This debut feature may be raw at times, but there’s an undeniable organic quality to the filmmaking about a young man who meets a trans woman in the New York kiki scene.
Dir. Danielle Lessovitz
2019 | USA | Drama/Romance | 94 mins | English
R21 (passed clean) for sexual scenes
Cast: Fionn Whitehead, Leyna Bloom, McCaul Lombardi
Plot: Paul arrives in New York and quickly catches eyes with Wye, a girl voguing on the sidewalk. After Paul seeks her out in secret, an intense love between them blossoms. But when Paul discovers Wye is trans, he is forced to confront his own identity and what it means to belong.
Awards: Nom. for Camera d’Or, Queer Palm & Un Certain Regard Award (Cannes)
International Sales: MK2
Subject Matter: Moderate

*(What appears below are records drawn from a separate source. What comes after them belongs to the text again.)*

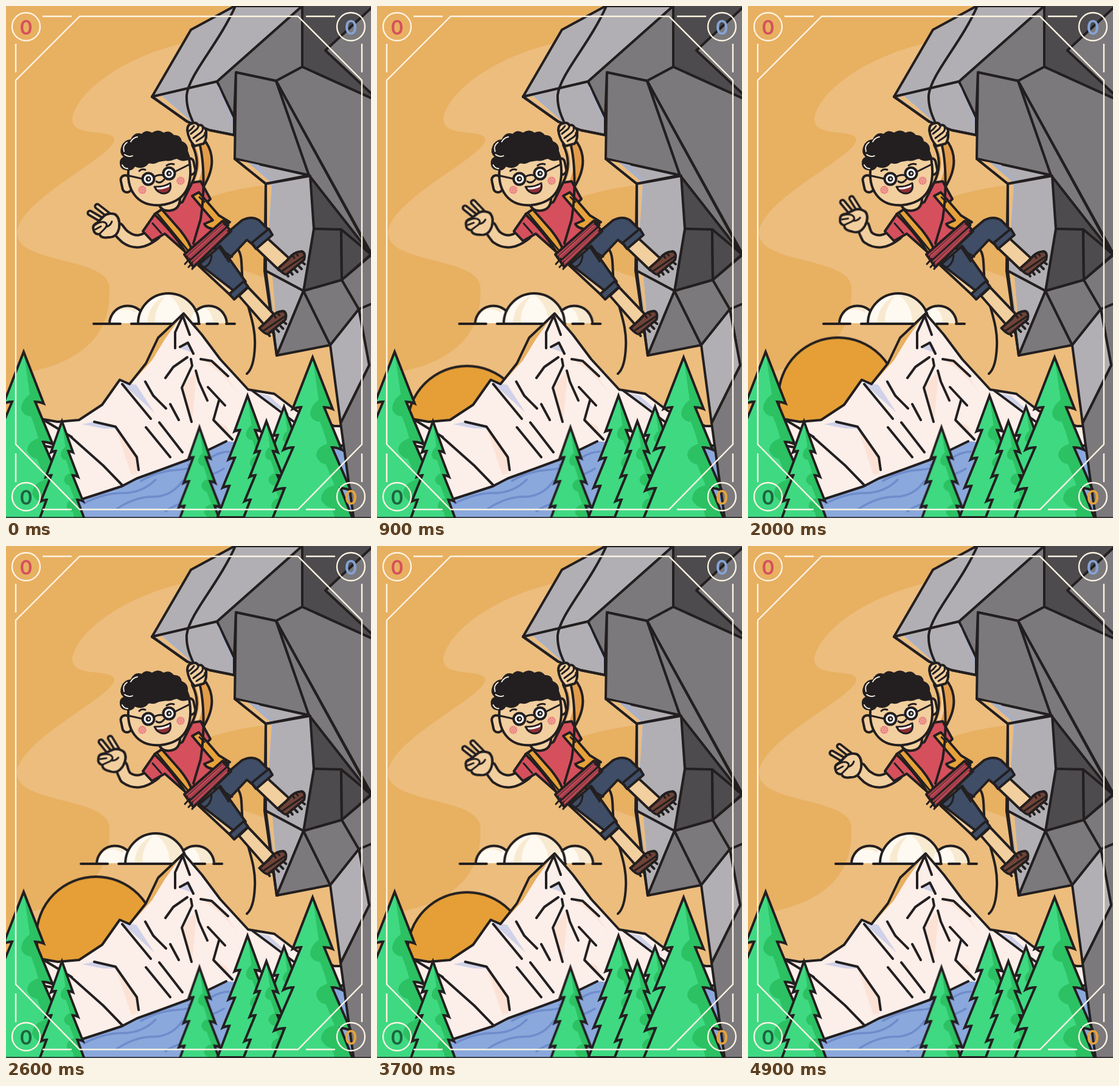
Recreate the animation shown at these times as an HTML page. Size 600 by 841 pixels, loop 5000 ms.

```html
<!DOCTYPE html>
<html lang="en">
<head>
<meta charset="utf-8">
<title>Climber</title>
<style>
html, body { margin: 0; width: 100%; height: 100%; overflow: hidden; background: #e8b061; }
svg { display: block; width: 100%; height: 100%; }
.ink, .box { stroke: #231f20; stroke-width: 4; stroke-linejoin: round; stroke-linecap: round; }
.ink { fill: none; }
.thin { stroke-width: 3; }
.bark { stroke-width: var(--w, 4); stroke-linejoin: miter; }
.skin { fill: #f2cf9f; }
.lite { fill: #b1afb3; }
.mid { fill: #7b797b; }
.dark { fill: #4d4b4d; }
.red { fill: #d5505c; }
.gold { fill: #e7a23a; }
.navy { fill: #3f4d66; }
.boot { fill: #704337; }
.rim { fill: none; stroke: #fff3e3; stroke-width: 2.4; }
.num { font: 600 32px Inter, "Open Sans", sans-serif; text-anchor: middle; }
.sun { animation: sun 5s infinite; }
.cloud { animation: drift 5s infinite cubic-bezier(.33, 0, .42, 1); }
.wave { transform-origin: 197px 380px; animation: wave 5s infinite cubic-bezier(.33, 0, .42, 1); }
@keyframes sun {
  0% { transform: translateY(180px); animation-timing-function: cubic-bezier(.33, .955, .67, 1); }
  48.6% { transform: none; animation-timing-function: cubic-bezier(.33, 0, .67, .06); }
  100% { transform: translateY(180px); }
}
@keyframes drift { 0%, 100% { transform: none; } 50% { transform: translateX(-21px); } }
@keyframes wave { 0%, 100% { transform: none; } 50% { transform: rotate(21deg); } }
</style>
</head>
<body>
<svg viewBox="0 0 600 841" preserveAspectRatio="none">
<defs>
  <path id="fir" d="M0 0L33 85Q26 82 19 82L48 152Q40 148 32 148L63 219Q54 215 46 215L76 290H-76L-46 215Q-54 215 -63 219L-32 148Q-40 148 -48 152L-19 82Q-26 82 -33 85Z"/>
  <clipPath id="firClip"><use href="#fir"/></clipPath>
  <g id="tree">
    <use href="#fir" fill="#3fd982"/>
    <path clip-path="url(#firClip)" fill="#2cc163" d="M0 0L10 70Q-4 80 -4 94Q0 106 12 106Q20 126 24 142Q6 148 6 162Q10 174 22 176L36 210Q14 216 14 234Q20 246 32 248L44 290H90V0Z"/>
    <use href="#fir" class="ink bark"/>
  </g>
  <g id="puffs"><circle cx="200" cy="522" r="30"/><circle cx="333" cy="522" r="30"/><circle cx="267" cy="523" r="50"/></g>
  <clipPath id="puff">
    <path d="M170 521A30 30 0 0 1 230 521ZM303 521A30 30 0 0 1 363 521ZM217 521A50 50 0 0 1 317 521Z"/>
  </clipPath>
  <filter id="soft" x="-10%" y="-20%" width="120%" height="140%"><feGaussianBlur stdDeviation=".7"/></filter>
</defs>

<!-- sky -->
<rect width="600" height="841" fill="#e8b061"/>
<path fill="#ecbd7d" d="M310 57C210 76 120 132 109 184C107 218 176 200 178 219C180 246 19 318 18 374C20 424 168 412 170 462C172 520 150 585 16 605V700H560V57Z"/>
<path fill="#e8b061" d="M300 326Q360 302 428 294L430 448L385 432L340 400Z"/>

<g class="sun"><circle cx="148" cy="641" r="98" fill="#e59f36" class="box"/></g>

<g class="cloud" filter="url(#soft)">
  <g clip-path="url(#puff)">
    <rect x="165" y="465" width="202" height="60" fill="#f8ead1"/>
    <circle cx="196" cy="522" r="24" fill="#fffaf1"/>
    <ellipse cx="250" cy="520" rx="40" ry="50" fill="#fffaf1"/>
    <path fill="#f8ead1" d="M232 522Q234 488 262 476Q242 500 246 522Z"/>
    <ellipse cx="322" cy="522" rx="18" ry="28" fill="#fffaf1"/>
  </g>
  <path class="ink" d="M170 522A30 30 0 0 1 221 501M217 522A50 50 0 0 1 317 522M312 501A30 30 0 0 1 363 522M144 522H188M206 522H318M330 522H348M362 522H376"/>
</g>

<!-- mountain -->
<path fill="#fceee9" d="M0 677L45 676L85 683L120 680L158 655L187 614L203 621L230 587L250 545L292 505L322 540L352 580L398 630L441 637L478 665L540 690H556V841H0Z"/>
<path fill="#e8b061" d="M290 507L250 545L230 587L205 621L240 582L262 546Z"/>
<path fill="#cfd2e8" d="M190 619L214 622L244 668Z M125 687L150 682L182 694L160 694Z M298 550L308 570L286 562Z M405 634L432 640L470 674Z M222 610L240 634L262 660L236 634Z"/>
<path fill="#fce2d5" d="M288 628L314 597L306 683Z M180 692L215 740L216 768L206 770Z M322 580L344 584L382 636L352 602Z M340 680L362 690L372 712Z"/>
<path fill="#8aa8dc" d="M90 822L122 811L190 789L215 776L300 745L362 715L450 720H556L575 841H90Z"/>
<path fill="none" stroke="#6f8ccb" stroke-width="3.5" stroke-linecap="round" d="M128 817Q160 800 192 800T246 778M182 826Q212 806 242 806T290 780M222 780Q250 764 280 762T300 754M336 742Q352 732 366 732M262 830Q276 820 288 818M326 772Q342 770 358 760"/>
<path class="ink" d="M0 677L45 676L85 683L120 680L158 655L187 614L203 621L230 587L250 545L292 505L322 540L352 580L398 630L441 637L478 665L540 690H556M122 811L190 789L215 776L300 745L362 715M524 722H556"/>
<path class="ink" d="M290 510L278 536V562M291 510L302 540M286 560L299 553L308 571M262 611L275 593L298 577M304 580L306 591L289 627L305 683M320 580L338 583L365 608M312 599L317 617L331 648M191 621L238 678M229 617L242 640L263 661M252 684L290 733M230 692L270 741M270 654L284 680M145 683L180 691L215 741L218 762M107 708L160 755L192 788M350 648L341 680L372 712M332 626L360 656M405 632L432 652L472 682M62 680L108 708M60 722L82 726"/>

<!-- cliff -->
<g class="box">
  <path class="lite" d="M240 149L304 39L376 0H487L347 124Z"/>
  <path class="lite" d="M240 149L347 124L375 183V212L335 204L298 190Z"/>
  <path class="mid" d="M487 -4V100L444 123L378 109L375 183L347 124L487 0Z"/>
  <path class="mid" d="M378 109L444 123L498 278L376 251Z"/>
  <path class="dark" d="M487 -4V100L604 153V-4Z"/>
  <path class="mid" d="M604 0L525 73L604 147Z"/>
  <path class="mid" d="M487 100L444 123L604 413V153Z"/>
  <path class="mid" d="M444 123L498 278L600 408Z"/>
  <path class="lite" d="M376 251L427 292L498 278Z"/>
  <path class="dark" d="M498 278L600 408L551 367H506Z"/>
  <path class="dark" d="M506 366L551 367L552 450L489 468Z"/>
  <path class="dark" d="M551 367L600 408L552 450Z"/>
  <path class="lite" d="M427 292L500 279L506 366L489 468L427 435Z"/>
  <path class="lite" d="M427 435L489 468L445 574Z"/>
  <path class="mid" d="M489 468L533 557L445 574Z"/>
  <path class="mid" d="M489 468L552 450L580 498L533 557Z"/>
  <path class="mid" d="M552 450L604 406V488L580 498Z"/>
  <path class="mid" d="M580 498L604 488V845H572L550 685L597 590Z"/>
  <path class="lite" d="M580 498L597 590L550 685L533 557Z"/>
</g>
<path fill="#ecbd7d" d="M247 150L257 148L302 186L298 187Z M382 254L398 257L434 288L427 289Z M430 294H437L434 350L430 395Z M430 439L438 444L446 540Z"/>
<path fill="#a9b0c6" d="M257 148L264 146L306 187L302 187Z M398 257L416 261L440 287L434 288Z M437 294H442L435 350L430 430V395Z M346 128L350 134L373 188V196Z"/>
<path class="ink" d="M240 149L298 190L335 204L375 212M376 251L427 292L425 435L445 574"/>

<!-- ropes -->
<path class="ink" d="M378 -2C350 62 302 110 297 146C296 166 303 182 312 200M380 398C392 412 384 440 392 470C400 504 411 528 409 560C408 584 403 598 396 604"/>

<!-- raised arm -->
<path class="box" fill="#e39c4a" d="M305 292C316 270 317 250 306 228L329 224C346 250 338 278 320 304Z"/>
<path fill="#f2cf9f" d="M309 290C320 268 320 248 311 230L318 228C328 250 324 274 312 296Z"/>

<!-- legs -->
<g class="box">
  <path class="skin" d="M407 394L449 434L465 414L428 380Z"/>
  <path class="navy" d="M338 394L388 352Q404 344 416 352L434 370L408 394L396 384L364 418Z"/>
  <path class="navy" d="M432 366L438 376L411 399L404 389Z"/>
  <path class="skin" d="M383 476L424 523L440 506L398 462Z"/>
  <path class="skin" d="M316 426L332 420L384 472L372 478Z"/>
  <path class="navy" d="M318 424L352 394L394 453L376 469Z"/>
  <path class="navy" d="M391 452L398 461L375 482L367 473Z"/>
</g>
<path class="ink thin" d="M322 430Q336 428 338 410M356 402L372 412M350 396L366 420"/>
<g id="shoe">
  <path class="ink" d="M461 440L464 444M468 437L471 441M475 433L479 437M482 428L486 432M487 421L491 424"/>
  <path class="box boot" d="M447 431L464 416Q472 404 486 403Q493 405 490 417L461 441Q456 441 447 431Z"/>
  <path class="ink thin" d="M470 409L474 414M476 405L480 410M453 436L490 411"/>
</g>
<use href="#shoe" transform="translate(-30.5 98)"/>

<!-- waving arm -->
<path class="ink" style="stroke-width:24" d="M244 374C225 389 211 390 197 380"/>
<path class="ink wave" style="stroke-width:23" d="M197 380Q190 375 184 366"/>
<path class="ink" style="stroke:#f2cf9f;stroke-width:16" d="M244 374C225 389 211 390 197 380"/>
<g class="wave">
  <path class="ink" style="stroke:#f2cf9f;stroke-width:15" d="M197 380Q190 375 184 366"/>
  <path class="ink" style="stroke-width:11" d="M150 329L172 346M138 340L162 354"/>
  <path class="ink" style="stroke:#f2cf9f;stroke-width:3.5" d="M150 329L172 346M138 340L162 354"/>
  <path class="box skin" d="M161 345Q168 339 179 342Q188 348 186 364Q183 380 169 380Q156 382 154 375Q145 375 144 368Q141 360 150 356Q156 350 161 345Z"/>
  <path class="ink thin" d="M146 360Q154 354 161 355Q168 357 164 364L154 374M164 363Q172 361 174 354M147 367L156 362"/>
</g>

<!-- body -->
<g class="box">
  <path class="red" d="M243 344L290 322L306 290L320 288L336 317L328 325L365 360L304 412L261 374L240 386L225 370Z"/>
  <path class="skin" d="M250 322Q254 338 270 336Q286 334 286 316Z"/>
  <path class="gold" d="M244 342L256 334L286 368Q302 388 306 402L298 410Q282 380 244 342Z"/>
  <path class="gold" d="M306 312L317 306L350 344L368 355L346 367Q330 366 326 358L340 352Z"/>
</g>
<path class="ink thin" d="M241 357L255 373M318 314L326 322M249 341L301 404"/>
<path class="box" fill="#a83f4c" d="M293 408L356 353L370 370L308 429Z"/>
<path class="ink thin" d="M297 413L360 357M301 419L364 362M305 424L368 367M294 424L302 415M300 429L308 420M306 432L312 424M358 350L366 360"/>
<path class="ink" style="stroke:#d5505c;stroke-width:2" d="M300 411L357 360M308 422L363 371"/>
<path class="ink" d="M317 222C326 252 327 306 320 350L308 390"/>

<!-- holding hand -->
<path class="box skin" d="M298 204Q298 194 306 193Q313 190 316 196Q322 194 325 200Q330 202 329 209Q330 218 325 226L310 230Q300 220 298 204Z"/>
<path class="ink thin" d="M304 210L314 202Q318 197 315 195M308 217L320 208Q325 203 323 200M313 222L322 216Q328 212 327 208M300 206Q305 203 309 197"/>

<!-- head -->
<g class="box skin">
  <rect x="190" y="278" width="15" height="28" rx="7" transform="rotate(-12 198 292)"/>
  <rect x="296" y="250" width="14" height="27" rx="7" transform="rotate(-12 303 264)"/>
  <path d="M202 262C196 302 216 330 254 327C292 323 311 298 300 246Z"/>
</g>
<path fill="#231f20" d="M200 270Q188 270 187 259Q186 251 193 248Q185 241 190 230Q194 220 205 219Q211 206 223 210Q230 202 240 208Q250 201 259 208Q269 203 276 212Q287 211 289 222Q300 226 299 238Q303 246 300 253Q288 257 280 250Q268 258 256 252Q246 262 235 258Q226 270 212 264Q208 271 200 270Z"/>
<path fill="none" stroke="#fff6e8" stroke-width="1.8" stroke-linecap="round" d="M194 239Q191 229 199 224M205 223Q209 216 216 215M195 244Q201 249 208 246M191 261Q194 267 200 267"/>
<path class="ink thin" d="M203 279L225 284M278 272L302 260M243 281Q250 276 258 278M219 271Q223 267 229 269M264 262Q270 258 276 260"/>
<g id="eye"><circle class="box" cx="234" cy="284" r="9.5" fill="#fff"/><circle cx="234" cy="284" r="4.5" fill="#231f20"/><circle cx="234.5" cy="284" r="1.7" fill="#fff"/></g>
<use href="#eye" x="34" y="-9"/>
<path class="ink thin" d="M247 288Q253 293 260 285"/>
<path class="box thin" fill="#8f2f35" d="M244 297Q258 298 270 291Q273 306 260 308Q249 308 244 297Z"/>
<path fill="#fff" d="M247 298Q259 299 269 293L268 297Q258 302 249 301Z"/>
<g id="blush"><circle cx="224" cy="302" r="7" fill="#f0a092"/><circle cx="224" cy="302" r="5" fill="none" stroke="#d5505c" stroke-width="1.4" stroke-dasharray="1.4 2"/><circle cx="224" cy="302" r="1.8" fill="none" stroke="#d5505c" stroke-dasharray="1 1.5"/></g>
<use href="#blush" x="63" y="-15"/>

<!-- trees: --w undoes the scale of the outline -->
<use href="#tree" transform="translate(29 568)"/>
<use href="#tree" transform="translate(92 682) scale(.55 .6)" style="--w:7"/>
<use href="#tree" transform="translate(318 692) scale(.54 .6)" style="--w:7"/>
<use href="#tree" transform="translate(457 658) scale(.54 .57)" style="--w:7"/>
<use href="#tree" transform="translate(397 640) scale(.65 .69)" style="--w:6"/>
<use href="#tree" transform="translate(428 682) scale(.57 .6)" style="--w:7"/>
<use href="#tree" transform="translate(504 577)"/>
<path d="M0 840H600" stroke="#231f20" stroke-width="1.5"/>

<!-- card frame -->
<path class="rim" d="M121 17H480L585 122V720L480 827H121L16 720V122ZM60 17H108M493 17H541M60 827H108M493 827H541M16 62V109M585 62V109M16 735V782M585 735V782"/>
<g class="rim">
  <circle cx="33" cy="34" r="23"/><circle cx="567" cy="34" r="23"/>
  <circle cx="33" cy="806" r="23"/><circle cx="567" cy="806" r="23"/>
</g>
<g class="num">
  <text x="33" y="46.5" fill="#d5505c">0</text>
  <text x="567" y="46.5" fill="#84a3d6">0</text>
  <text x="33" y="818.5" fill="#1d6340">0</text>
  <text x="567" y="818.5" fill="#e7a23a">0</text>
</g>
</svg>
</body>
</html>
```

Narrative Style: Straightforward
Audience Type: Slightly Arthouse
(Reviewed on screener for Love & Pride Film Festival 2019)
Executive-produced by the legendary Martin Scorsese, Port Authority shares a similar spirit in charting the gritty underbelly of New York that he had so invigoratingly captured in his early work.
But this contemporaneous piece has a different tone in that it is imbued with a modern romantic sensibility. Perhaps more specifically, it is set against the city’s energetic kiki scene, where LGBT openness is celebrated via ballroom-style drag subculture.
Writer-director Danielle Lessovitz gives her debut feature a burgeoning relationship between two lead characters that is developed with real organicity. One of them, Paul, is played by Fionn Whitehead (who had a breakout role in Dunkirk (2017)), while the other, Wye, is played by transgender model-dancer Leyna Bloom in her acting debut.
Leyna Bloom became the first transgender woman of color to star as the lead of a movie that competed at the Cannes Film Festival.
Bloom’s performance is magnetic, though it is not at all showy. Even when she dances, it is not about style or sensuality, but the taking in of life, and of being at one with oneself.
One might market Port Authority as a young man-meets-trans woman love story, but while straightforward and at times predictable, it is also more psychological complex than it appears to be.
There is a real struggle to relate to one another in a dog-eat-dog world characterised by bullies and the bullied, yet the queer characters here are effervescent in their approach to living—they believe in the power of communities to heal themselves.
Best of all, they identify with the strong undercurrent of love and respect that powers through these hidden communities.